I can’t really tell you how much salt, pepper, vinegar, and onion to add.  For that, you’ll need to trust your own tongue, remembering that tasting something right after you’ve added an ingredient (especially vinegar) doesn’t produce the same results as does tasting a dish after it has been allowed to sit a while.  A good rule of thumb: always add seasonings slowly rather than hastily, let a dish sit a bit, and then taste.  You can add more, but you can’t subtract what you’ve added, if you’ve overdone a flavoring.

Finally, add a healthy, but, again, not overpowering, anointing of good olive oil.  Toss again and let the salad sit a few minutes at room temperature and then serve.  A baguette of crusty french bread is a good accompaniment, since you and your guests will want to enjoy the juices produced by the salad, as well as the salad itself.  It’s considered perfectly de rigueur in my household to break the baguette into pieces, toss it into the juices in your salad dish, and then, having gloriously sopped the bread, to eat it.  Of course with your hands . . . .
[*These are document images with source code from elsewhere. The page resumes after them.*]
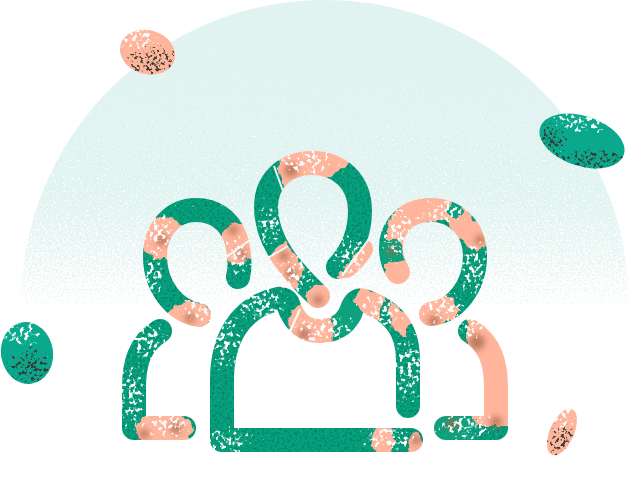
<!DOCTYPE html>
<html lang="en">
<head>
<meta charset="utf-8">
<title>Group of three people</title>
<style>
:root { --paper: #fff; --mint: #e0f3f0; --green: #07a17d; --leaf: #0aa98e; --deep: #087f66; --peach: #ffb59c; --rust: #a8664a; --ink: #373c35; }
html, body { margin: 0; background: var(--paper); overflow: hidden; }
svg { display: block; width: 630px; height: 478px; }
.line { fill: none; stroke: #fff; stroke-width: 24; stroke-linecap: round; stroke-linejoin: round; }
.gap { fill: none; stroke: #000; stroke-width: 2; }
.green { fill: var(--green); }
.leaf { fill: var(--leaf); }
.peach { fill: var(--peach); }
.deep { fill: var(--deep); }
.spray { fill: url(#soft); }
</style>
</head>
<body>
<svg viewBox="0 0 630 478" role="img" aria-label="Three speckled green and peach people in front of a pale half circle with pebbles">
<defs>
  <radialGradient id="soft">
    <stop offset="0" stop-color="#fff" stop-opacity=".34"/>
    <stop offset=".6" stop-color="#fff" stop-opacity=".24"/>
    <stop offset="1" stop-color="#fff" stop-opacity="0"/>
  </radialGradient>
  <linearGradient id="dome-tint" x1="0" y1="0" x2="0" y2="1">
    <stop offset="0" stop-color="#e0f3f0"/>
    <stop offset=".65" stop-color="#e2f4f1"/>
    <stop offset="1" stop-color="#f0f9f8"/>
  </linearGradient>
  <linearGradient id="dome-fade" x1="0" y1="0" x2="0" y2="1">
    <stop offset=".22" stop-color="#fff" stop-opacity="0"/>
    <stop offset=".45" stop-color="#fff" stop-opacity=".1"/>
    <stop offset=".7" stop-color="#fff" stop-opacity=".17"/>
    <stop offset=".86" stop-color="#fff" stop-opacity=".28"/>
    <stop offset="1" stop-color="#fff" stop-opacity=".46"/>
  </linearGradient>
  <filter id="fine-white" x="0" y="0" width="1" height="1" color-interpolation-filters="sRGB">
    <feTurbulence type="fractalNoise" baseFrequency=".55" numOctaves="2" seed="4"/>
    <feColorMatrix values="0 0 0 0 1 0 0 0 0 1 0 0 0 0 1 1 0 0 0 0" result="noise"/>
    <feComposite in="noise" in2="SourceGraphic" operator="arithmetic" k2="6" k3="6" k4="-4.4"/>
  </filter>
  <filter id="white-specks" x="0" y="0" width="630" height="478" filterUnits="userSpaceOnUse" color-interpolation-filters="sRGB">
    <feTurbulence type="fractalNoise" baseFrequency=".24" numOctaves="2" seed="9"/>
    <feColorMatrix values="0 0 0 0 1 0 0 0 0 1 0 0 0 0 1 1 0 0 0 0" result="noise"/>
    <feComposite in="noise" in2="SourceGraphic" operator="arithmetic" k2="7" k3="7" k4="-5.6"/>
  </filter>
  <filter id="dark-specks" x="0" y="0" width="630" height="478" filterUnits="userSpaceOnUse" color-interpolation-filters="sRGB">
    <feTurbulence type="fractalNoise" baseFrequency=".32" numOctaves="2" seed="21"/>
    <feColorMatrix values="0 0 0 0 1 0 0 0 0 1 0 0 0 0 1 1 0 0 0 0" result="noise"/>
    <feComposite in="noise" in2="SourceGraphic" operator="arithmetic" k2="8" k3="8" k4="-6.4" result="specks"/>
    <feFlood flood-color="#373c35"/>
    <feComposite in2="specks" operator="in"/>
  </filter>
  <filter id="green-grain" x="0" y="0" width="1" height="1" color-interpolation-filters="sRGB">
    <feTurbulence type="fractalNoise" baseFrequency=".4" numOctaves="2" seed="14"/>
    <feColorMatrix values="0 0 0 0 0 0 0 0 0 .42 0 0 0 0 .34 3 0 0 0 -1.35" result="noise"/>
    <feComposite in="noise" in2="SourceAlpha" operator="in"/>
  </filter>
  <filter id="rough" x="0" y="0" width="630" height="478" filterUnits="userSpaceOnUse">
    <feTurbulence type="fractalNoise" baseFrequency=".12" numOctaves="2" seed="6" result="noise"/>
    <feDisplacementMap in="SourceGraphic" in2="noise" scale="9" xChannelSelector="R" yChannelSelector="G"/>
  </filter>
  <filter id="blur" x="-.5" y="-.5" width="2" height="2"><feGaussianBlur stdDeviation="3"/></filter>

  <mask id="people" maskUnits="userSpaceOnUse" x="0" y="0" width="630" height="478">
    <g class="line">
      <path id="left-head" d="M238 277C241 265 239 247 235 237C229 220 214 210 196 210C172 210 155 230 155 256C155 286 174 311 199 315"/>
      <path id="left-body" d="M160 331C139 344 134 364 134 388V428H184"/>
      <path id="right-head" d="M398 272C391 262 389 246 393 235C399 219 413 210 431 210C457 210 475 230 475 256C475 286 456 311 431 314"/>
      <path id="right-body" d="M470 331C491 344 496 364 496 388V428H446"/>
      <path id="centre-head" d="M338 267C352 252 360 232 360 211C360 182 340 163 312 163C285 163 266 181 266 207C266 242 291 270 318 296"/>
      <path id="centre-body" d="M411 440H222V380C222 342 238 307 278 299Q285 298 288 304C294 322 304 331 320 331C338 331 348 321 352 309Q356 298 364 301C394 311 408 330 408 360V406"/>
      <path d="M346 268Q356 261 363 249" stroke-width="20"/>
    </g>
    <g class="gap">
      <path d="M274 166L284 194M254 266L288 246M374 232L342 276M300 309L288 336M222 260L254 237"/>
    </g>
  </mask>
  <clipPath id="pebble-a"><ellipse cx="147.500" cy="52" rx="28" ry="22" transform="rotate(16 147 52)"/></clipPath>
  <clipPath id="pebble-b"><ellipse cx="582" cy="141" rx="44" ry="25" transform="rotate(18 582 141)"/></clipPath>
  <clipPath id="pebble-c"><ellipse cx="27" cy="353" rx="26" ry="31" transform="rotate(-8 27 353)"/></clipPath>
  <clipPath id="pebble-d"><ellipse cx="562" cy="432" rx="12" ry="25" transform="rotate(24 562 432)"/></clipPath>
</defs>

<g id="dome">
  <path d="M21 304A304 304 0 0 1 629 304Z" fill="url(#dome-tint)"/>
  <rect x="10" y="0" width="620" height="306" fill="url(#dome-fade)" filter="url(#fine-white)"/>
</g>

<g id="group" mask="url(#people)">
  <rect class="green" x="110" y="140" width="410" height="320"/>
  <rect x="110" y="140" width="410" height="320" opacity=".6" filter="url(#green-grain)"/>
  <g class="peach" filter="url(#rough)">
    <ellipse cx="163" cy="238" rx="24" ry="21"/>
    <ellipse cx="190" cy="316" rx="22" ry="14"/>
    <ellipse cx="238" cy="243" rx="19" ry="20"/>
    <ellipse cx="164" cy="430" rx="29" ry="17"/>
    <path d="M276 146H326L352 160L330 178L300 184L284 196Z"/>
    <path d="M262 262L284 242L304 268L296 288L280 286Z"/>
    <ellipse cx="320" cy="298" rx="14" ry="13"/>
    <path d="M336 278L372 236L376 252L350 284Z"/>
    <path d="M292 310L304 304L334 318L332 348H300L286 334Z"/>
    <path d="M352 302L362 286L386 296L374 330L356 336Z"/>
    <path d="M388 300L412 318L406 336L392 330Z"/>
    <path d="M384 244L392 215L412 194H448L456 216L420 226L410 250L412 286H384Z"/>
    <path d="M446 214L464 206L492 240L476 250L452 234Z"/>
    <path d="M414 296L444 292L460 310L440 330H414Z"/>
    <path d="M468 316L514 322V426H474L466 360Z"/>
    <ellipse cx="383" cy="440" rx="11" ry="16"/>
    <ellipse cx="416" cy="446" rx="8" ry="14"/>
  </g>
  <g class="green" filter="url(#rough)">
    <path d="M376 240H398L406 258L380 264Z"/>
    <ellipse cx="455" cy="211" rx="8" ry="6"/>
    <path d="M330 318L346 296L366 312L346 340Z"/>
    <path d="M428 414H462L476 420L472 446H428Z"/>
  </g>
  <g fill="#a8664a" opacity=".75" filter="url(#blur)">
    <circle cx="162" cy="240" r="6"/><circle cx="233" cy="230" r="5"/><circle cx="242" cy="254" r="5"/>
    <circle cx="190" cy="318" r="5"/><circle cx="291" cy="170" r="7"/><circle cx="284" cy="256" r="5"/>
    <circle cx="291" cy="273" r="6"/><circle cx="318" cy="300" r="5"/><circle cx="304" cy="334" r="6"/>
    <circle cx="392" cy="250" r="5"/><circle cx="434" cy="321" r="6"/><circle cx="477" cy="342" r="8"/>
    <circle cx="176" cy="428" r="6"/><circle cx="144" cy="434" r="5"/><circle cx="452" cy="424" r="6"/>
    <circle cx="496" cy="422" r="6"/><circle cx="480" cy="240" r="5"/><circle cx="416" cy="440" r="5"/>
  </g>
  <g class="spray" filter="url(#white-specks)">
    <ellipse cx="158" cy="232" rx="20" ry="28"/>
    <ellipse cx="153" cy="276" rx="15" ry="26"/>
    <ellipse cx="200" cy="308" rx="24" ry="18"/>
    <ellipse cx="236" cy="256" rx="20" ry="26"/>
    <ellipse cx="148" cy="342" rx="25" ry="25"/>
    <ellipse cx="132" cy="396" rx="19" ry="42"/>
    <ellipse cx="168" cy="424" rx="34" ry="18"/>
    <ellipse cx="308" cy="160" rx="38" ry="18"/>
    <ellipse cx="270" cy="224" rx="17" ry="30"/>
    <ellipse cx="296" cy="275" rx="24" ry="23"/>
    <ellipse cx="350" cy="256" rx="22" ry="26"/>
    <ellipse cx="260" cy="305" rx="34" ry="25"/>
    <ellipse cx="224" cy="342" rx="22" ry="38"/>
    <ellipse cx="324" cy="329" rx="40" ry="20"/>
    <ellipse cx="382" cy="312" rx="28" ry="24"/>
    <ellipse cx="408" cy="369" rx="20" ry="48"/>
    <ellipse cx="228" cy="440" rx="30" ry="18"/>
    <ellipse cx="390" cy="438" rx="36" ry="18"/>
    <ellipse cx="400" cy="236" rx="25" ry="35"/>
    <ellipse cx="444" cy="212" rx="32" ry="18"/>
    <ellipse cx="475" cy="270" rx="20" ry="38"/>
    <ellipse cx="443" cy="308" rx="28" ry="19"/>
    <ellipse cx="469" cy="326" rx="22" ry="18"/>
    <ellipse cx="466" cy="426" rx="37" ry="18"/>
  </g>
</g>

<g id="pebbles">
  <g clip-path="url(#pebble-a)">
    <rect class="peach" x="115" y="25" width="64" height="54"/>
    <ellipse class="spray" cx="140" cy="37" rx="30" ry="17" filter="url(#white-specks)"/>
    <ellipse class="spray" cx="153" cy="62" rx="34" ry="22" filter="url(#dark-specks)"/>
  </g>
  <g clip-path="url(#pebble-b)">
    <rect class="leaf" x="534" y="108" width="96" height="66"/>
    <ellipse class="spray" cx="584" cy="121" rx="46" ry="15" filter="url(#white-specks)"/>
    <g class="spray" filter="url(#dark-specks)">
      <ellipse cx="552" cy="140" rx="20" ry="22"/>
      <ellipse cx="594" cy="160" rx="46" ry="14"/>
    </g>
  </g>
  <g clip-path="url(#pebble-c)">
    <rect class="leaf" x="0" y="320" width="56" height="68"/>
    <ellipse class="spray" cx="22" cy="333" rx="28" ry="18" filter="url(#white-specks)"/>
    <ellipse class="spray" cx="31" cy="367" rx="32" ry="25" filter="url(#dark-specks)"/>
  </g>
  <g clip-path="url(#pebble-d)">
    <rect class="peach" x="544" y="404" width="38" height="56"/>
    <ellipse class="spray" cx="562" cy="418" rx="18" ry="16" filter="url(#white-specks)"/>
    <ellipse class="spray" cx="563" cy="440" rx="20" ry="22" filter="url(#dark-specks)"/>
  </g>
</g>
</svg>
</body>
</html>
This is not a salad that keeps.  Plan things so that you make just the amount you need for one meal, and then do it all over again tomorrow.  And tomorrow.

If you do happen to have a portion or two of the salad left over, it makes a delicious base for a cup or two of gazpacho soup the following evening.  To make gazpacho from it, we simply whir the leftover salad briefly in a blender, adding, if needed, a bit more tomato juice.  Then we add some finely chopped bell pepper, finely chopped cucumber, and a toe of minced garlic and serve in cups.

There are few finer salads than this simple salad of ripe tomatoes.  And if you want to shred some threads of fresh sweet basil to sprinkle across the top, please do so—but more to garnish and complement than to steal the tomatoes’ show.

Tomorrow I may tell you how to fry okra.  Well, how I like to fry it.